→ Your instructions
Some lines below hold "width". Pick them out and copy them.

= = = = = = =

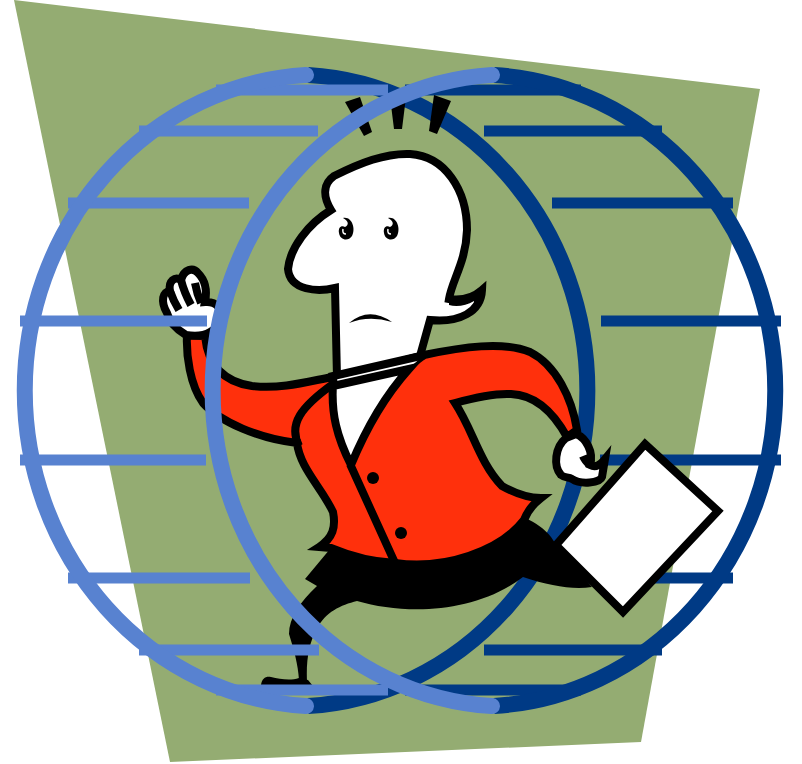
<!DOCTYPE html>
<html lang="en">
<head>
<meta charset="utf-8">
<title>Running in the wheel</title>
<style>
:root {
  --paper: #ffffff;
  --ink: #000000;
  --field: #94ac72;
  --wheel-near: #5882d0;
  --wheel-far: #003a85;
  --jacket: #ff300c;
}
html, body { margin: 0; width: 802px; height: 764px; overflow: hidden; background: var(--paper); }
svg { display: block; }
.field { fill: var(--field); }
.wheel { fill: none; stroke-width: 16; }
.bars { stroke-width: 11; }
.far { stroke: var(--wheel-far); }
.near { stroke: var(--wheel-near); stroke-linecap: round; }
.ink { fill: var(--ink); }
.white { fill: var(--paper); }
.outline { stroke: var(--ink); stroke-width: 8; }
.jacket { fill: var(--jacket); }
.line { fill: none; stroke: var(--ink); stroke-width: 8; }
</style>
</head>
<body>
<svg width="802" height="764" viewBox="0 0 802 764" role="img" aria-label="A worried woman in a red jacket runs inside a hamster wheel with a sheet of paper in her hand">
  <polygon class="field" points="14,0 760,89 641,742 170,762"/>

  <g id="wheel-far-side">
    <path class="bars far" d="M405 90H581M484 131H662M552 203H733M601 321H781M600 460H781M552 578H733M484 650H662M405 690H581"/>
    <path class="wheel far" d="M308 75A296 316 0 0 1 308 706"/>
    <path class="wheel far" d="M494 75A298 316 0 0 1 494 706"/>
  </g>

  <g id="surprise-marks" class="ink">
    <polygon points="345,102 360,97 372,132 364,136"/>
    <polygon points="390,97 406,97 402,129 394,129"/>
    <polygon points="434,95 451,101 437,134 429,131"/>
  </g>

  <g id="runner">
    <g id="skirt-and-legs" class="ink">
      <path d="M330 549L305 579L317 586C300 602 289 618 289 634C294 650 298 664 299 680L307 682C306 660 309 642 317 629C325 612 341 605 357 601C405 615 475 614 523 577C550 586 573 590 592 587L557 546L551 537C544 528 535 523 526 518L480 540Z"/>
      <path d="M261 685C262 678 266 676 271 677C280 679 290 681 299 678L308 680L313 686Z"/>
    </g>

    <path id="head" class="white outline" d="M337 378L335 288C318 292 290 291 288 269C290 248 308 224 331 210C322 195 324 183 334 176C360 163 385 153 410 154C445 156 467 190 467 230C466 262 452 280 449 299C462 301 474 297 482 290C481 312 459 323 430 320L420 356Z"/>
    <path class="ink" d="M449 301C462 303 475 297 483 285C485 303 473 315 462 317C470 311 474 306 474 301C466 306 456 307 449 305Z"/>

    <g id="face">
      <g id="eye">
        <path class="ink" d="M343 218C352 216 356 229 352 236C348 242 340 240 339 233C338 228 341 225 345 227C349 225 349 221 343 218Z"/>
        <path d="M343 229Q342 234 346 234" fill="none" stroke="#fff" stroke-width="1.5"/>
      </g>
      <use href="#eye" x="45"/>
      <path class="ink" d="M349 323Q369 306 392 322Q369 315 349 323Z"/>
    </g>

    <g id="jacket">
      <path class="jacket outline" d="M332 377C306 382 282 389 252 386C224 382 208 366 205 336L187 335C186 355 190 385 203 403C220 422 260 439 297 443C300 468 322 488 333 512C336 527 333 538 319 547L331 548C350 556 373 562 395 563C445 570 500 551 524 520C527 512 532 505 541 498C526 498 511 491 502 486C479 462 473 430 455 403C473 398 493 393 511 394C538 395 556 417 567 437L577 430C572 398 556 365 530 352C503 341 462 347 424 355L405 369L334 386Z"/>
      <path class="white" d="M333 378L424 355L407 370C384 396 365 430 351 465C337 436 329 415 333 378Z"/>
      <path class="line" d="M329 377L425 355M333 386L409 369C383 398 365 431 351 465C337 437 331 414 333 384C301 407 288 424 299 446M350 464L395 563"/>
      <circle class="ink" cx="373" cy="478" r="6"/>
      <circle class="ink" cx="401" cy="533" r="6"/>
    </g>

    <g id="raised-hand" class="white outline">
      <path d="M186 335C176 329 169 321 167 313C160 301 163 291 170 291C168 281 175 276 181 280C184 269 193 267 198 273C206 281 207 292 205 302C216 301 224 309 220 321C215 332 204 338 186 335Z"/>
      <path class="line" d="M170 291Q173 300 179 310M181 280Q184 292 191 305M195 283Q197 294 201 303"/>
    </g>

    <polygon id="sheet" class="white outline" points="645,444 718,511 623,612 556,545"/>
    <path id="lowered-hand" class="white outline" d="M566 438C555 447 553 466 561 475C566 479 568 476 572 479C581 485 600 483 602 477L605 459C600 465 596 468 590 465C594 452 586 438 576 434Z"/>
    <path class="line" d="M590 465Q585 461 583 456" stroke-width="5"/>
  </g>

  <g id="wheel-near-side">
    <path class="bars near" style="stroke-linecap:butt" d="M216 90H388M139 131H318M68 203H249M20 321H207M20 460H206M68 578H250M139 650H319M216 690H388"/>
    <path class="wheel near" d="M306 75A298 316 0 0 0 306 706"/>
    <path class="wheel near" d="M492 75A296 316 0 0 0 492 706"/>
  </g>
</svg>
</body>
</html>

= = = = = = =

→ Output below
html, body { margin: 0; width: 802px; height: 764px; overflow: hidden; background: var(--paper); }
.wheel { fill: none; stroke-width: 16; }
.bars { stroke-width: 11; }
.outline { stroke: var(--ink); stroke-width: 8; }
.line { fill: none; stroke: var(--ink); stroke-width: 8; }
<svg width="802" height="764" viewBox="0 0 802 764" role="img" aria-label="A worried woman in a red jacket runs inside a hamster wheel with a sheet of paper in her hand">
        <path d="M343 229Q342 234 346 234" fill="none" stroke="#fff" stroke-width="1.5"/>
    <path class="line" d="M590 465Q585 461 583 456" stroke-width="5"/>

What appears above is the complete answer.